The organization has faced ups and downs and always seemed to overcome challenges. It began with funding from individual local investors who recognized the need to bring Fiber-to-the-Home (FTTH) to the region. Now, the organization is characterized as a “communications union district,” which creates greater funding flexibility and stability.

In this interview, Carole and Irv talk about the new designation and the plans for bringing the network to the communities that are clamoring for better Internet access. They also get into recent developments surrounding overbuilding by DSL provider FairPoint, a project funded by CAF II subsidies. We hear how ECFiber is bringing better connectivity to local schools and helping save public dollars at the same time and we find out more about the ways Vermonters in the eastern rural communities are using their publicly owned network.

Read the transcript of the show here.

We want your feedback and suggestions for the show-please e-mail us or leave a comment below.
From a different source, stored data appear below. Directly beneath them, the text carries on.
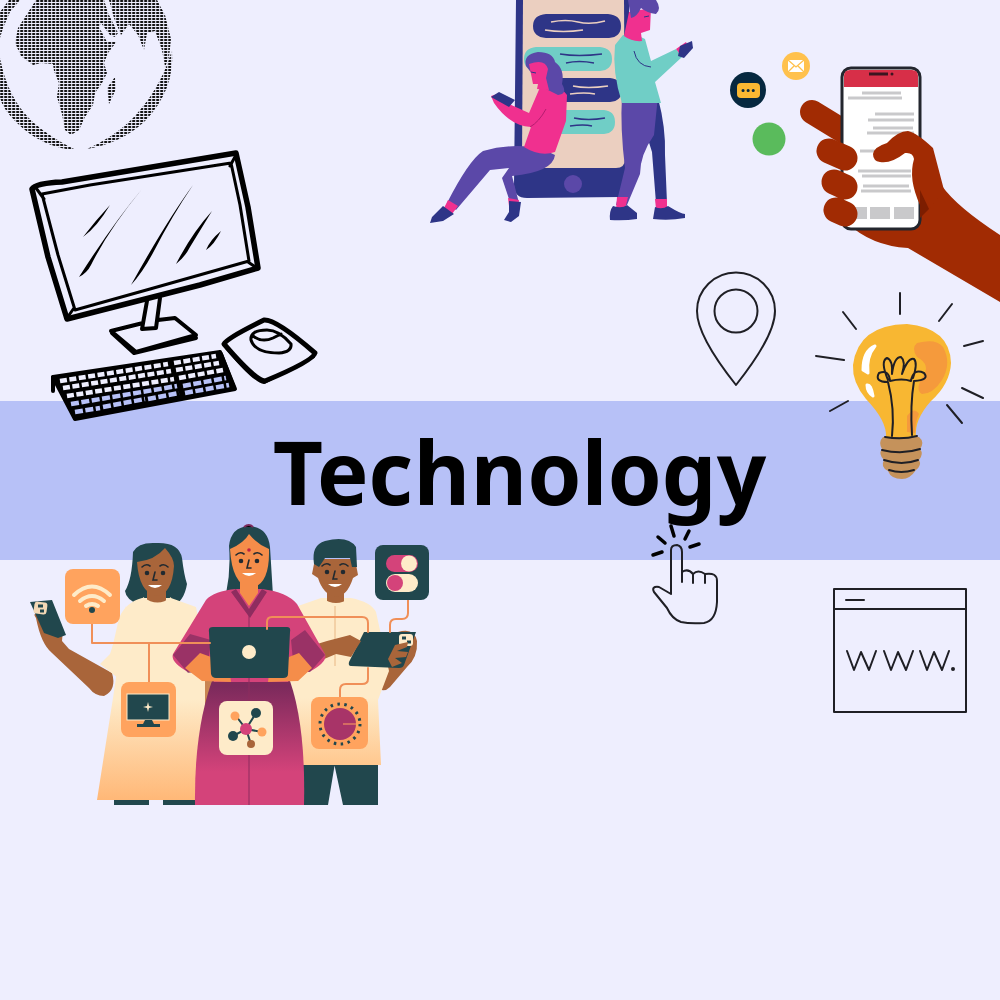
<!DOCTYPE html>
<html lang="en">
<head>
<meta charset="utf-8">
<title>Technology</title>
<style>
:root{--page:#eeeefe;--band:#b7c1f7;--ink:#000;--line:#1f1f25;--navy:#2e3587;--violet:#5b48a8;--pink:#f0308f;--mint:#70cec6;--sand:#ebcfc0;--skin:#a12b03;--teal:#21474d;--cream:#feebc9;--orange:#ffa35e;--wire:#f08f58;--brown:#a9653a;--tan:#f58d4a;--rose:#d4437a;--plum:#7c2a5c;--bulb:#f8b732}
*{margin:0;box-sizing:border-box}
html,body{width:1000px;height:1000px;overflow:hidden}
.poster{position:relative;width:1000px;height:1000px;background:var(--page);overflow:hidden}
.band{position:absolute;left:0;top:401px;width:1000px;height:159px;background:var(--band)}
.art{position:absolute;inset:0;display:block}
h1{position:absolute;left:219px;top:421px;width:601px;text-align:center;white-space:nowrap;font:700 87px/100px "Noto Sans","Open Sans",sans-serif;color:var(--ink)}
.sketch,.outline,.wires{fill:none;stroke-linecap:round;stroke-linejoin:round}
.sketch{stroke:var(--ink);stroke-width:4}
.outline{stroke:var(--line);stroke-width:2}
.wires{stroke:var(--wire);stroke-width:2}
.navy{fill:var(--navy)}.violet{fill:var(--violet)}.pink{fill:var(--pink)}.mint{fill:var(--mint)}
.skin{fill:var(--skin)}.teal{fill:var(--teal)}.cream{fill:var(--cream)}.orange{fill:var(--orange)}
.brown{fill:var(--brown)}.tan{fill:var(--tan)}.rose{fill:var(--rose)}.bulb{fill:var(--bulb)}
</style>
</head>
<body>
<main class="poster">
<div class="band"></div>
<svg class="art" width="1000" height="1000" viewBox="0 0 1000 1000" aria-hidden="true">
<defs>
<pattern id="dots" width="4" height="3" patternUnits="userSpaceOnUse"><rect width="3.4" height="2" rx="1" fill="#111"/></pattern>
<linearGradient id="kurta" x2="0" y2="1"><stop offset=".5" stop-color="#feebc9"/><stop offset="1" stop-color="#ffb877"/></linearGradient>
<linearGradient id="skirt" x2="0" y2="1"><stop offset=".1" stop-color="#7c2a5c"/><stop offset=".75" stop-color="#d4437a"/></linearGradient>
<linearGradient id="shirt" x2="0" y2="1"><stop offset=".6" stop-color="#feebc9"/><stop offset="1" stop-color="#ffc88f"/></linearGradient>
<g id="face-lines" fill="none" stroke="#222a30" stroke-width="1.6" stroke-linecap="round"><path d="M-13-7q4-4 8-1M5-8q4-3 8 1M0-2l-2 8h4"/><path d="M-7 11q7 6 14 0z" fill="#fff" stroke="none"/><circle cx="-8" cy="-1" r="1.5" fill="#222a30"/><circle cx="8" cy="-1" r="1.5" fill="#222a30"/></g>
</defs>

<g id="globe" fill="url(#dots)">
<path d="M36 0H104l4 13 10 20-3 4-5-2-9-12-2 4 8 15 10-1-9 12-4 10 3 10-5 10-7 10-2 12-8 12-6 13-8 5-6-5-3-16-5-17 2-14-5-12-1-7-12-1-8 2-12-9-6-13 3-15z"/>
<path d="M109 0h48l8 15 6 24-2 18-4 10-3-17-7-19-8 2-3 17-6-15-9-11-8 11-7-17z"/>
<path d="M0 12 9 0H20L10 12 3 28 0 38z"/>
<path d="M0 58q8 42 34 65 17 15 42 27-34-2-60-28Q3 109 0 98z"/>
<path d="M172 50q3 40-27 71-23 22-58 28 35-16 53-39 22-26 32-60z"/>
<path d="M107 88 115 77l1 12-7 15z"/>
</g>

<g id="desktop-computer" class="sketch">
<path d="M32 189Q36 183 62 182L236 153 248 207 258 268 200 285 67 319 48 257z" stroke-width="5.5"/>
<path d="M42 194 90 185 231 163 240 205 249 261 150 289 75 310 58 255zM36 188l8 11M236 155l-6 11M257 268l-9-6M67 318l7-10" stroke-width="3"/>
<path d="M147 301 142 329 156 328 160 298M143 323 111 331 136 352 196 335 175 318 158 320M112 333l22 20 62-15"/>
<g fill="#000" stroke="none"><path d="M142 189Q112 225 79 277 87 273 91 265 109 229 142 189zM193 185Q166 222 131 285 143 272 154 251 172 216 193 185zM110 205Q96 220 83 237 97 227 110 205zM212 211Q192 233 176 264 185 257 190 247zM221 231Q210 240 206 250 214 245 221 231z"/></g>
<path d="M224 344Q227 338 264 320 276 319 315 353 313 361 265 381 255 380 224 344z" stroke-width="5"/>
<path d="M226 348q28 34 38 35l50-26" stroke-width="2"/>
<path d="M251 340q-1-10 16-10 12 0 24 14 1 8-12 9-24 0-28-13zM253 336q9 7 20 2l8-4" stroke-width="3"/>
<path d="M53 377 220 352 235 389 75 419z" fill="#000"/><path d="M53 377v14M221 354l13 34" />
<g stroke="#eeeefe" stroke-width="4.5" stroke-linecap="butt" stroke-dasharray="7 2.5"><path d="M60 381 168 364M63 388 171 371M67 396 174 379M174 363 216 356M176 370 219 363M179 378 223 370"/></g>
<g stroke="#b7c1f7" stroke-width="4.5" stroke-linecap="butt" stroke-dasharray="8 2.5"><path d="M71 404 177 386M75 412 100 408M103 407 145 399M148 399 179 393M183 386 226 378M185 393 229 385" /></g>
</g>

<g id="chat-couple">
<path class="navy" d="M516 0H629L631 186Q631 197 620 197L527 198Q514 198 514 185z"/>
<path d="M523 0H624L625 159Q625 168 616 168H531Q522 168 522 159z" fill="var(--sand)"/>
<circle class="violet" cx="573" cy="184" r="9"/>
<path class="navy" d="M546 14H608Q621 15 621 26T609 38H546Q533 37 533 26T546 14zM557 78H610Q622 79 622 90T610 102H559z"/>
<path class="mint" d="M536 47H600Q612 48 612 59T600 71H536Q524 70 524 59T536 47zM558 110H604Q615 111 615 122T604 134H556z"/>
<g fill="none" stroke="var(--sand)" stroke-width="1.6"><path d="M551 22q15-3 27 0t27-1M545 30q18 3 38 0M573 86q14 3 35 0M570 94q15-2 25 0"/></g>
<g fill="none" stroke="var(--navy)" stroke-width="1.4"><path d="M560 54q18 3 42 0M566 63q13-3 28 0M574 118q14 3 31 0M570 126q14-2 22 0"/></g>
<g id="seated-woman">
<path class="violet" d="M540 148Q510 143 483 151 469 160 447 203L456 210Q473 190 490 170L509 168 502 178 511 205 519 203 512 176Q553 172 555 155z"/>
<path class="pink" d="M448 200l10 6-6 8-9-4zM508 198l11 2-2 8-8-2z"/>
<path class="navy" d="M443 206l11 8-11 7-13 2 2-6zM509 201l12 1-2 14-8 6-7-2 5-8z"/>
<path class="pink" d="M541 85Q559 82 567 95L566 121 555 152Q540 157 524 147L531 127Q510 126 494 103L491 96 500 93 507 103 529 113z"/>
<path class="navy" d="M491 97l8-5 16 8-6 7z"/>
<path class="violet" d="M526 66Q523 54 538 52 553 52 555 62 565 69 562 84 568 94 558 95L542 87z"/>
<path class="pink" d="M529 64Q545 58 548 69L546 78 549 90 537 89 538 84 533 84z"/>
<path d="M531 72l5 1" stroke="#2e3587"/><path d="M546 109q-7 13-16 18" fill="none" stroke="#b51d70"/>
</g>
<g id="standing-man">
<path class="navy" d="M635 98H658Q666 128 665 155L667 203H656L652 152z"/>
<path class="violet" d="M622 96H658L654 135Q640 155 640 174L627 205H616L625 168Q620 128 622 96z"/>
<path class="pink" d="M617 197h11l-3 12h-9zM655 199h12v10h-11z"/>
<path class="navy" d="M613 206q9 3 14-1l10 8v6q-13 2-27 1-1-9 3-14zM655 207q7 3 13-1 13 8 17 8v4q-16 3-32 1z"/>
<path class="mint" d="M623 35Q635 34 645 39L651 61 676 49 682 57 655 82 661 103H622Q612 72 615 45z"/>
<path class="pink" d="M676 49l10-7 4 8-8 7zM629 12 651 8 650 30 641 33 642 41Q632 42 624 36z"/>
<path class="navy" d="M680 46l12-5 1 7-9 10-6-2z"/>
<path class="violet" d="M628 0H656Q662 9 656 14 647 13 641 8 637 17 631 18z"/>
<path d="M644 17l5-1M634 51q3 15 17 16" fill="none" stroke="#2e3587"/>
</g>
</g>

<g id="hand-with-phone">
<circle cx="748" cy="90" r="18" fill="#06283f"/><path d="M741 83h15q4 0 4 4v7q0 4-4 4h-15q-4 0-4-4v-7q0-4 4-4z" fill="#fab832"/>
<path d="M743 90.500h11" stroke="#06283f" stroke-width="3" stroke-linecap="round" stroke-dasharray=".1 5"/>
<circle cx="796" cy="66" r="14" fill="#ffc14d"/><rect x="788" y="60" width="16" height="12" rx="1" fill="#fff"/><path d="M788 60l8 7 8-7M788 72l6-6M804 72l-6-6" fill="none" stroke="#ffc14d" stroke-width="1.300"/>
<circle cx="769" cy="139" r="16.500" fill="#5abb5c"/>
<path class="skin" d="M842 195 918 140Q930 155 942 186 957 207 1000 235V302L908 248Q871 246 846 222z"/>
<path d="M812 112 848 134" stroke="var(--skin)" stroke-width="24" stroke-linecap="round"/>
<rect x="842" y="68" width="78" height="161" rx="9" fill="#fff" stroke="#23262e" stroke-width="3"/>
<path d="M844 87V76Q844 70 850 70H912Q918 70 918 76V87z" fill="#d72f48"/><path d="M869 74h19" stroke="#3b1520" stroke-width="3"/><circle cx="892" cy="74" r="1.500" fill="#3b1520"/>
<path d="M862 93h39M848 98h54M875 114h39M868 120h46M873 128h40M867 133h47M860 151h28M858 171h53M862 176h49M863 186h46M861 191h50" stroke="#c9c9cb" stroke-width="3"/>
<path d="M847 207h20v12h-20zM870 207h20v12h-20zM894 207h20v12h-20z" fill="#c9c9cb"/>
<g stroke="var(--skin)" stroke-width="25" stroke-linecap="round"><path d="M829 151 845 158M834 182 845 187M836 210 845 214"/></g>
<path class="skin" d="M873 154Q874 147 887 143 898 131 908 131 917 133 933 148L944 190 927 212 920 205Q908 179 914 159 913 152 905 153 891 164 880 162 873 161 873 154z"/>
<path d="M920 190v28l9-9z" fill="#7c1d00"/>
</g>

<g id="location-pin" class="outline"><path d="M736 385Q697 336 697 311A39 38.500 0 0 1 775 311Q775 336 736 385z"/><circle cx="736" cy="311" r="21.500"/></g>

<g id="light-bulb">
<path class="bulb" d="M886 437Q887 421 866 399 852 382 853 365 858 325 907 324 950 328 951 363 950 384 931 401 914 420 916 437z"/>
<path d="M917 343Q936 338 943 347 952 363 942 380 933 394 922 394 915 390 922 378 932 365 917 357 911 348 917 343zM907 416Q914 406 919 414 915 422 915 433L907 432z" fill="#f59a3c"/>
<path d="M863 370Q863 351 875 346 866 357 868 373zM867 385q4-1 6 11-6-4-6-11z" fill="#fff" stroke="#fff" stroke-width="3" stroke-linejoin="round"/>
<g class="outline"><path d="M892 436Q895 409 888 382 874 382 879 373 889 369 890 381 902 378 911 381 913 368 924 373 930 380 914 381 910 405 912 435M888 380Q880 361 887 358 893 360 892 374 894 357 901 357 906 361 902 374 908 357 914 359 918 363 913 378"/><path d="M900 293v21M952 304 939 321M983 341 964 346M962 388l21 10M947 405l15 18M843 312l13 17M816 356l28 4M830 411l18-10"/></g>
<path d="M883 437H919Q925 442 920 449 924 454 919 460 922 465 916 470 910 479 902 479 891 479 888 471 880 467 884 460 878 454 882 449 878 442 883 437z" fill="#c5925b"/>
<path class="outline" d="M885 437q17 3 32-1M882 450q20 5 38-1M884 460q18 6 34 0M889 470q12 4 25 0"/>
</g>

<g id="click-hand"><path d="M671 572V550Q671 545 677 545 682 546 682 552V572Q688 568 693 574 698 569 705 574 717 572 717 581V602Q716 621 704 623 690 624 681 622 672 619 667 608L654 592Q651 586 659 587L671 594z" class="outline" fill="#eeeefe" stroke="#000"/><path class="outline" d="M682 571v11M693 574v9M705 574v9"/><path d="M674 536 671 526M685 539l4-8M690 547l9-3M665 543l-7-6M662 552l-9 3" stroke="#000" stroke-width="3.500" stroke-linecap="round"/></g>

<g id="browser-window" class="outline"><rect x="834" y="589" width="132" height="123"/><path d="M834 609H966M846 600H864"/><path d="M847 651 854 670 861 652 869 670 876 651M884 651 891 670 898 652 906 670 913 651M920 651 927 670 934 652 942 670 949 651"/><circle cx="953" cy="669" r="1" /></g>

<g id="three-people">
<g id="woman-with-phone">
<path class="teal" d="M114 799h35v6h-35zM163 799h35v6h-35z"/>
<path class="teal" d="M133 552Q138 542 156 543 179 542 182 558 184 575 187 584 184 602 172 606L140 605Q126 600 125 591 132 580 133 552z"/>
<path d="M198 650 218 690 200 722z" fill="#c98552"/>
<path class="brown" d="M36 618Q32 613 38 614L53 634 63 629 62 641 69 649 112 673Q117 690 104 696 95 696 89 688L52 653Q41 644 36 618z"/>
<path d="M142 598Q126 602 119 618L110 658 118 664 113 698 97 800H205V650L196 607 171 598z" fill="url(#kurta)"/>
<path class="cream" d="M126 606 110 654 100 664 118 678 136 642z"/>
<path class="brown" d="M147 586h19v18q-10 6-19 0z"/>
<path class="cream" d="M143 597q15 11 28 0l1 9q-15 6-30 0z"/>
<path class="brown" d="M137 562Q155 560 165 548 174 558 174 566 172 595 156 596 139 592 137 562z"/>
<use href="#face-lines" x="155" y="574"/>
<path class="teal" d="M30 602 52 600 66 635 58 638 44 633z"/><rect x="34" y="602" width="13" height="12" rx="3" fill="#f3d8b5" transform="rotate(8 40 608)"/><path d="M38 606h5M40 611h4" stroke="#21474d" stroke-width="3"/>
</g>
<g id="man-with-tablet">
<path class="teal" d="M302 763h33l-7 42h-26zM334 763h44v42h-35z"/>
<path class="brown" d="M398 632Q414 627 417 641 418 657 407 667L390 687Q382 695 375 684L377 655z"/>
<path d="M321 598 298 606 282 640 292 700 301 765H381L378 700 389 671 376 612Q371 602 351 598z" fill="url(#shirt)"/>
<path class="brown" d="M327 586h17v17q-9 5-17 0z"/><path class="cream" d="M322 598q14 10 28 0l1 9q-14 4-29 0z"/>
<path class="brown" d="M315 559H355L358 575 353 578Q347 597 335 597 323 594 318 578L312 574z"/>
<path class="teal" d="M314 564Q311 545 325 541 348 535 356 547L357 567 352 567 350 558 325 558 319 567z"/>
<use href="#face-lines" x="335" y="573"/>
<path d="M335 606v60" stroke="#e8b784"/>
<path class="teal" d="M364 632H416L404 665Q403 668 399 668L351 666Q348 666 349 662z"/>
<rect x="399" y="634" width="14" height="12" rx="3" class="cream"/><path d="M402 638h4M407 642h4" stroke="#21474d" stroke-width="3"/>
<path class="brown" d="M291 652 327 641 350 635 361 641 351 657 336 654 296 671zM395 645l13-3-1 5-10 4 11 1-2 5-11 1 7 5-10 4-4-8z"/>
</g>
<g id="woman-with-laptop">
<path class="teal" d="M229 546Q231 527 249 526 268 527 270 547 272 579 273 596L226 594Q231 570 229 546z"/><path d="M244 527q5-4 9 0" stroke="#7c2a5c" stroke-width="2"/>
<path d="M215 673H287Q306 720 304 805H195Q194 725 215 673z" fill="url(#skirt)"/>
<path class="rose" d="M236 589Q214 591 206 600L173 654Q170 662 188 672L211 664 214 682H288L289 666 309 672Q328 662 325 654L297 604Q287 592 262 589z"/>
<path d="M173 655 190 634 211 640 207 671 188 673zM325 655 305 630 291 640 294 671 310 672z" fill="var(--plum)" opacity=".65"/>
<path class="tan" d="M240 579h18v14l-9 13-9-13zM230 549Q244 543 249 534 257 544 269 549 270 586 250 588 232 584 230 549z"/>
<path d="M236 589l13 20 13-20 5 3-17 26-19-26z" fill="#8e2c5f"/><path d="M249 614V805" stroke="#8e2c5f"/>
<use href="#face-lines" x="249" y="562"/><circle cx="249" cy="550" r="1.800" fill="#c01f45"/>
<path class="tan" d="M185 668 200 653 211 657 214 671 230 674 231 682 202 681zM312 668 299 653 289 657 285 671 269 674 268 682 298 681z"/>
<path class="teal" d="M213 627H287Q291 627 290 632L288 674Q288 678 283 678H216Q212 678 211 674L209 632Q208 627 213 627z"/><circle cx="249" cy="652" r="7" class="cream"/>
</g>
<path class="wires" d="M92 624V643H210M149 643V682M267 629V622Q267 617 272 617H362Q368 617 368 623V632M408 600V613Q408 619 402 619H396Q390 619 390 625V632M368 668V679Q368 684 362 684H346Q340 684 340 690V697"/>
<g id="wifi-tile"><rect class="orange" x="65" y="569" width="55" height="55" rx="8"/><path d="M74 595Q92 578 110 595M80 601Q92 591 104 601M86 606Q92 602 98 606" fill="none" stroke="#feebc9" stroke-width="4" stroke-linecap="round"/><circle cx="92" cy="610" r="3" class="teal"/></g>
<g id="monitor-tile"><rect class="orange" x="121" y="682" width="55" height="55" rx="8"/><rect class="teal" x="127" y="694" width="42" height="26" stroke="#feebc9"/><path class="teal" d="M145 720h7l2 4h6v3h-23v-3h6z"/><path class="cream" d="M148 702l1 4 4 1-4 1-1 4-1-4-4-1 4-1z"/></g>
<g id="network-tile"><rect class="cream" x="219" y="701" width="54" height="54" rx="8"/><path d="M236 716 246 729 256 713M262 732 246 729 233 736M246 729 251 744" fill="none" stroke="#21474d" stroke-width="2"/><circle class="rose" cx="246" cy="729" r="6"/><g class="teal"><circle cx="256" cy="713" r="5"/><circle cx="233" cy="736" r="5"/></g><g class="orange"><circle cx="235" cy="716" r="4.500"/><circle cx="262" cy="732" r="4.500"/></g><circle class="brown" cx="251" cy="744" r="4"/></g>
<g id="dial-tile"><rect class="orange" x="311" y="697" width="57" height="52" rx="8"/><circle cx="340" cy="724" r="20" fill="none" stroke="#21474d" stroke-width="3" stroke-dasharray="2.500 4.500"/><circle cx="340" cy="724" r="16" fill="#a83468"/><path d="M343 724h13" stroke="#ffa35e"/></g>
<g id="toggle-tile"><rect class="teal" x="375" y="545" width="54" height="55" rx="8"/><rect class="rose" x="386" y="555" width="32" height="17" rx="8.500"/><circle class="cream" cx="409" cy="563.500" r="8"/><rect class="cream" x="386" y="574" width="32" height="18" rx="9"/><circle class="rose" cx="395" cy="583" r="8"/></g>
</g>
</svg>
<h1>Technology</h1>
</main>
</body>
</html>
This show is 29 minutes long and can be played on this page or via iTunes or the tool of your choice using this feed.

You can download this mp3 file...

Read more
Posted April 19, 2017 by christopher

As we continue to cover the growing movement of rural electric cooperatives to bring high quality Internet networks to their members, we wanted to bring Alyssa Clemsen-Roberts back on the show. Alyssa was last on the show for episode 109 and has since moved from the Utilities Telecom Council to Pedernales Electric Co-op in Texas.

Though Pedernales is not considering a major broadband investment, Alyssa's insights from her years working with many electric utilities are valuable in understanding what electric co-ops have to consider before making a network investment. 

We start off by discussing the recent legislation in Tennessee that finally allows electric co-ops to offer Internet access before we move on to the real considerations a general manager has to examine before getting into telecom. We also talk quite a bit about the interplay between rural electric co-ops and telecommunications companies.

Read the transcript of the show.

We want your feedback and suggestions for the show-please e-mail us or leave a comment below.

This show is 32 minutes long and can be played on this page or via iTunes or the tool of your choice using this feed.

You can download this mp3 file directly from here. Listen to other episodes here or view all episodes in our index.

Thanks to Break the Bans for the music. The song is Escape and is licensed under a Creative Commons Attribution (3.0) license.

Pages

Subscribe to subsidies